The portrayal of the victims is also patchy. The only reason that homosexual victims are remembered at the United States Holocaust Memorial Museum in Washington, D.C. is because one particular (gay) historian badgered them about it. (To learn more, see this excellent documentary.) Even so, the inclusion can be summed up with the phrase “and gay men were victimized too.” No further information is available. Discrimination against Sinti and Roma communities (e.g. “gypsies”) as well as the mentally/physically handicapped has minimized mention of their suffering, though they were victims of the “The Final Solution” as well. Eugenics is rarely given the discussion I think it deserves, for that is the form the racism took. It wasn’t like Germany woke up one day and decided that certain very well integrated and economically valuable citizens were subhuman; citizens were persuaded of it for years using eugenics arguments. What about the persecution of Jehovah’s Witnesses? Why did that happen? There are many similar missing pieces.

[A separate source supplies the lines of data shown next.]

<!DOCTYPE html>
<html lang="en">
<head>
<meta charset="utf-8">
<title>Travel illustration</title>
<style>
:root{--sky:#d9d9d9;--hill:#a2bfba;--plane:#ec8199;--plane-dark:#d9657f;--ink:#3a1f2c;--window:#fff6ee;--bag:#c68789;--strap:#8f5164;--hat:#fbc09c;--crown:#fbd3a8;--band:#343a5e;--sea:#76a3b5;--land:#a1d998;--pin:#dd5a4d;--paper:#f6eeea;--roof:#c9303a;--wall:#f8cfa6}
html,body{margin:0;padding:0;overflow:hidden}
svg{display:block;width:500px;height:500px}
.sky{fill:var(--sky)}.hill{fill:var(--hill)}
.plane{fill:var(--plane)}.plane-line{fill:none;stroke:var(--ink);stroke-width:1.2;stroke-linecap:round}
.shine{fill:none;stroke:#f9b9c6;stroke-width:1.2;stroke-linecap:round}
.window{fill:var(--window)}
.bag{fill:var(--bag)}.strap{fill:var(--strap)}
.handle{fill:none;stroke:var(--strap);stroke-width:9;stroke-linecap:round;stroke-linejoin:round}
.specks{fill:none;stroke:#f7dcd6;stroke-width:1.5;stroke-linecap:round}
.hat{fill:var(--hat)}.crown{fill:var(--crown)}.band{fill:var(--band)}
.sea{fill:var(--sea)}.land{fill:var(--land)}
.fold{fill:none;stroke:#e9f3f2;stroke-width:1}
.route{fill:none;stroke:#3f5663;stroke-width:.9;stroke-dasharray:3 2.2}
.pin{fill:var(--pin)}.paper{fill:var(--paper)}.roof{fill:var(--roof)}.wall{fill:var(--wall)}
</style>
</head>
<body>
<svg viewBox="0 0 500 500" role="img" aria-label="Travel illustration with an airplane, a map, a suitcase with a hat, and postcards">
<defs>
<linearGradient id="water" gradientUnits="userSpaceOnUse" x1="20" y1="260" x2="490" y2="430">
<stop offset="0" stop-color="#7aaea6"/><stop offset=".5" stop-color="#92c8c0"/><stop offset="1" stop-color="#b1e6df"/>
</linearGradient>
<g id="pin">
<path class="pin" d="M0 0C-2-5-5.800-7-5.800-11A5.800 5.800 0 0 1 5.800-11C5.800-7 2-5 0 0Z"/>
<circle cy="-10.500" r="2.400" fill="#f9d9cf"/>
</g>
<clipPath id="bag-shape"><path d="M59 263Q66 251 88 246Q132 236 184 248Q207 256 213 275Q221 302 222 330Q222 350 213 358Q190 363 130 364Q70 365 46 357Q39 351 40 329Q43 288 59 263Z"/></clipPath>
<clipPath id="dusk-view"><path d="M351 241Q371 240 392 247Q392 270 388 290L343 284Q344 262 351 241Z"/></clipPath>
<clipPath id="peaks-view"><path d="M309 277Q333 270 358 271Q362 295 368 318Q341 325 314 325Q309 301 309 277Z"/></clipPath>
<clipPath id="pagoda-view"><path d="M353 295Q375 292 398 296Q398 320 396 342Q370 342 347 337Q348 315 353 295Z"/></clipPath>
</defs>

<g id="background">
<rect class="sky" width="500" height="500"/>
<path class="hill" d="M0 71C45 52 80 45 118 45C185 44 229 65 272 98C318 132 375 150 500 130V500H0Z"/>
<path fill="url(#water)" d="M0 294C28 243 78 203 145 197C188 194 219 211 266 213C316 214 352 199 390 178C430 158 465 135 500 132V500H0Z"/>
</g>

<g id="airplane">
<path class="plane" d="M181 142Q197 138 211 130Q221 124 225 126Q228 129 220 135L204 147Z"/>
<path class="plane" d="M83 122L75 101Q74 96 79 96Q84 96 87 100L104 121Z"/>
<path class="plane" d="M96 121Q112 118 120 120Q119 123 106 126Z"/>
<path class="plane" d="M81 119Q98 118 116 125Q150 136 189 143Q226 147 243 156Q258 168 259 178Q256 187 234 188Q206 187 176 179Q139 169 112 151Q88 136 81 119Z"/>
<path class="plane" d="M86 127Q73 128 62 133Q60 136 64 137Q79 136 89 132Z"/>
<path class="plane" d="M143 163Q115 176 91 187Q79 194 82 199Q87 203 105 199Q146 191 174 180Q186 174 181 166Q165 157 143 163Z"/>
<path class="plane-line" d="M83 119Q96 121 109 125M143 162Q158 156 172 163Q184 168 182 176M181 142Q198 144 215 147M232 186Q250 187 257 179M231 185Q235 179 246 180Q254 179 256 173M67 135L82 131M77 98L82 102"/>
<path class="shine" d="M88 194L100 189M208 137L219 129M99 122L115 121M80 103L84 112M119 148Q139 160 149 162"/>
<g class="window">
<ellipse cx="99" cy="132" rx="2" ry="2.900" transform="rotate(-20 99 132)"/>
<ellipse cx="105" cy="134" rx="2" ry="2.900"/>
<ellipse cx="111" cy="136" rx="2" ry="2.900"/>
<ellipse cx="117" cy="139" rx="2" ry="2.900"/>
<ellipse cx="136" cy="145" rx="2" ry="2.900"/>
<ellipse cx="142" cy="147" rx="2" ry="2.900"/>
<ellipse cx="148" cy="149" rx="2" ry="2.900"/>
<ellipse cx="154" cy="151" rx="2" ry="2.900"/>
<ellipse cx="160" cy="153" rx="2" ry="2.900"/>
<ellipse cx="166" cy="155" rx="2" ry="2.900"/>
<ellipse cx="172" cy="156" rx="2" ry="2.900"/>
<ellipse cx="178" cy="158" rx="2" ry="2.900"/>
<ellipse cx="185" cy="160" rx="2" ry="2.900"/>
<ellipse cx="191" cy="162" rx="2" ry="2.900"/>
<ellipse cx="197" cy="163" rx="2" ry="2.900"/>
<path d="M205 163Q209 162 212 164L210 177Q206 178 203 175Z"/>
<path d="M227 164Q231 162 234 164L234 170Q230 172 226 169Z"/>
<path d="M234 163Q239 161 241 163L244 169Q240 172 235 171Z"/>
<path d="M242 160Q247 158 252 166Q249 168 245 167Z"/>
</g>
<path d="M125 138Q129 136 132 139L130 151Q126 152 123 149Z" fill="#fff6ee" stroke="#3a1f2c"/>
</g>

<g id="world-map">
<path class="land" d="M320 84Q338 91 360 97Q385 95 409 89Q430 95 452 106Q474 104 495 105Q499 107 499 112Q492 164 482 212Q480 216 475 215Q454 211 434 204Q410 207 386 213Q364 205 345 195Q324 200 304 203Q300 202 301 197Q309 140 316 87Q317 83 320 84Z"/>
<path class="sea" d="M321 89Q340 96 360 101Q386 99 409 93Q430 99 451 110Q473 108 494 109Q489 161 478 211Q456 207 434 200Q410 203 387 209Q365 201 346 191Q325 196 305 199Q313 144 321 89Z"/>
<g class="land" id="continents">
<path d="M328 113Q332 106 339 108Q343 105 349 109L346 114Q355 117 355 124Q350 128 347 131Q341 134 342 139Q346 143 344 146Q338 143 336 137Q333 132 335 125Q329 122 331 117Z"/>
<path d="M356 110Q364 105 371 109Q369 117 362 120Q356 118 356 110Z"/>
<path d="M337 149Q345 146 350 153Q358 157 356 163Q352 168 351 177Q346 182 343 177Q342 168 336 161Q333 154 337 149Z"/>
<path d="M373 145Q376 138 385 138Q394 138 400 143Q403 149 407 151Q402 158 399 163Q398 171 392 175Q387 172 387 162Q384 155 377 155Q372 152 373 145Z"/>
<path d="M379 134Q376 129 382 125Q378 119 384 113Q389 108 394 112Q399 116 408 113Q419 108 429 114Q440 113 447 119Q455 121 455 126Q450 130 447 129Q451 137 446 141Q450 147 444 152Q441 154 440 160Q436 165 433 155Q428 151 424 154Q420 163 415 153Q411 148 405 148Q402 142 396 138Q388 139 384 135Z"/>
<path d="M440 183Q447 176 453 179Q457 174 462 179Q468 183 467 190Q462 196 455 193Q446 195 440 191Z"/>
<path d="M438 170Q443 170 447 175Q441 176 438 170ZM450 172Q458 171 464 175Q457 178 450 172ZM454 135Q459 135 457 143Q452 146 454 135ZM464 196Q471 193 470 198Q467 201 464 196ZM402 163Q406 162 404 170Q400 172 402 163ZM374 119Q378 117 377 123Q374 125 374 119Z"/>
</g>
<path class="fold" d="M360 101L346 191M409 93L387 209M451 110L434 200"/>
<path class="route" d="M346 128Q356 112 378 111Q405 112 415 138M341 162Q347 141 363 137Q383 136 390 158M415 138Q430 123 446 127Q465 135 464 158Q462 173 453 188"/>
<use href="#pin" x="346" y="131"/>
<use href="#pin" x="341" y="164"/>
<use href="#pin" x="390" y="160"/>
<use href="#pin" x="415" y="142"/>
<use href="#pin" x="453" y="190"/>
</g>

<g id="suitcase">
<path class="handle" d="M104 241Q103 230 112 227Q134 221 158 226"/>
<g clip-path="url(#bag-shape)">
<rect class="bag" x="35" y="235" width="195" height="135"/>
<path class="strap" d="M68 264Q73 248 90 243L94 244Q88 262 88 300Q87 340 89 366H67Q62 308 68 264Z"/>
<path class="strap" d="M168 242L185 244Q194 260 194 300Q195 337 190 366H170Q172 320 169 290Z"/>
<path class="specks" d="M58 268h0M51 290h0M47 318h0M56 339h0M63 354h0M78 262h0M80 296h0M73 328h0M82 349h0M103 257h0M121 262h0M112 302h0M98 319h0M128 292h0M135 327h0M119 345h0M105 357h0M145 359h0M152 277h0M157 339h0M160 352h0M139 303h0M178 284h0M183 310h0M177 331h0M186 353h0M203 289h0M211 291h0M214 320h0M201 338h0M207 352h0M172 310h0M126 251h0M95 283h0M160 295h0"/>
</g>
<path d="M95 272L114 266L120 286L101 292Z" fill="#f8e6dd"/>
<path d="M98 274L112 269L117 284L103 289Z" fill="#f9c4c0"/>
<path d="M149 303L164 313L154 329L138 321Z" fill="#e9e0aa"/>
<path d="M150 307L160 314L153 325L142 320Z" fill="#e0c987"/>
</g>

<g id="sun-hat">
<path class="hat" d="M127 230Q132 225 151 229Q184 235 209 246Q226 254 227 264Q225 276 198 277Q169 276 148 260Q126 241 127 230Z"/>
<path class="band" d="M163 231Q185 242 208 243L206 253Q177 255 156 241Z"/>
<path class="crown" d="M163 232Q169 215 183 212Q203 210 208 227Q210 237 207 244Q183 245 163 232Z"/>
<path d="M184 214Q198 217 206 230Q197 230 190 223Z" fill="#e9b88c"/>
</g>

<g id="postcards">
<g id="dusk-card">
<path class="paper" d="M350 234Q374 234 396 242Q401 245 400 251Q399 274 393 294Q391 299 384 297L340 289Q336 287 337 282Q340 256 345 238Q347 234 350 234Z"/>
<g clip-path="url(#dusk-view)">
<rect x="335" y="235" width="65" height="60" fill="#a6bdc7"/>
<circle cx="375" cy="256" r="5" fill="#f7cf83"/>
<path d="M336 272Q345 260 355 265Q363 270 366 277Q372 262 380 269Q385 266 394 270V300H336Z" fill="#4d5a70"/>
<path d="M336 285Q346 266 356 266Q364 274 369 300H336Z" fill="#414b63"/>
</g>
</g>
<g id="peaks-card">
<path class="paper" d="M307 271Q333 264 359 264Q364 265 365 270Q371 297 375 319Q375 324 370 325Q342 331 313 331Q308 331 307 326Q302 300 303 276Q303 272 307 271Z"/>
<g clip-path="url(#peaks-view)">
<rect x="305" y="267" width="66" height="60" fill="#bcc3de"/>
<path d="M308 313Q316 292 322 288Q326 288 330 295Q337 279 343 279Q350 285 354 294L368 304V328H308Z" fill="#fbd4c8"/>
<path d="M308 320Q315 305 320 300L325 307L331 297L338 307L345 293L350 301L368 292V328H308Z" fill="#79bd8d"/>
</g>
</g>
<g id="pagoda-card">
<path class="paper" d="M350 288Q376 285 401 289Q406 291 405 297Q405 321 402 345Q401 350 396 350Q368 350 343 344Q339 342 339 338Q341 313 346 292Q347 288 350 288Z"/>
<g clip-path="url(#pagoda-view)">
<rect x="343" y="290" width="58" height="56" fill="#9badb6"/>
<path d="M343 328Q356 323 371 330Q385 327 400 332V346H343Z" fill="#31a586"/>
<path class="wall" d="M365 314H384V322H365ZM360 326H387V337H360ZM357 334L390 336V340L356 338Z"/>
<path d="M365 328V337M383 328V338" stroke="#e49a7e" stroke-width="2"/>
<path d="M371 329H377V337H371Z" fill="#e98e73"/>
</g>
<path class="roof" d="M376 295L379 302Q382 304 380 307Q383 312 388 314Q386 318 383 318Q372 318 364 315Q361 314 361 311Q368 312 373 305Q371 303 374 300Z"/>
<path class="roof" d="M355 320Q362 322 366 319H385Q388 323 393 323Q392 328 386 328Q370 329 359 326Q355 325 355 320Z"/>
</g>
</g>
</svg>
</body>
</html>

And I have never, ever heard any accounts of rape (outside of medical experiments). As far as I know from U.S. portrayals of the Holocaust, the Nazis beat people, starved them, humiliated them, lynched them, worked them to death, shot babies, mass murdered in various ways, performed experiments on them, and tortured for fun – but all activity was exclusive of genitals. How likely.
I recently traveled to Europe, and I was curious about the public memory of the Holocaust there. Memories of it were sure to be wrapped up in national identities and general feelings about the war itself. I was curious to what extent Europeans remembered it differently from Americans. Where were their blind spots? What – and whom – do they choose to remember? Could I get a more complete understanding of what really happened?
My journey was by no means inclusive of everything I could have seen or even of the most significant memorials. Of course it was also limited to museums and public memorials, as I did not speak the languages of the nations I visited and so could not take in print and television portrayals. I feel like my experiences were valuable, though, because only historians gather complete and total information. The people I talked to and the things I saw were just as likely to reflect the experiences of any other tourist.
In this series I will summarize and evaluate the memorials I have seen, in the order that I visited them. I do believe that remembering the Holocaust is relevant and deeply important – even more so as the final survivors pass away, leaving the burden of remembering entirely upon later generations. The series will proceed as follows:
Part II: Danish and Polish Resistance
Part III: Auschwitz
Part IV: Memories in Berlin
Part V: Living Despite the Terror in Amsterdam
Part VI: Conclusions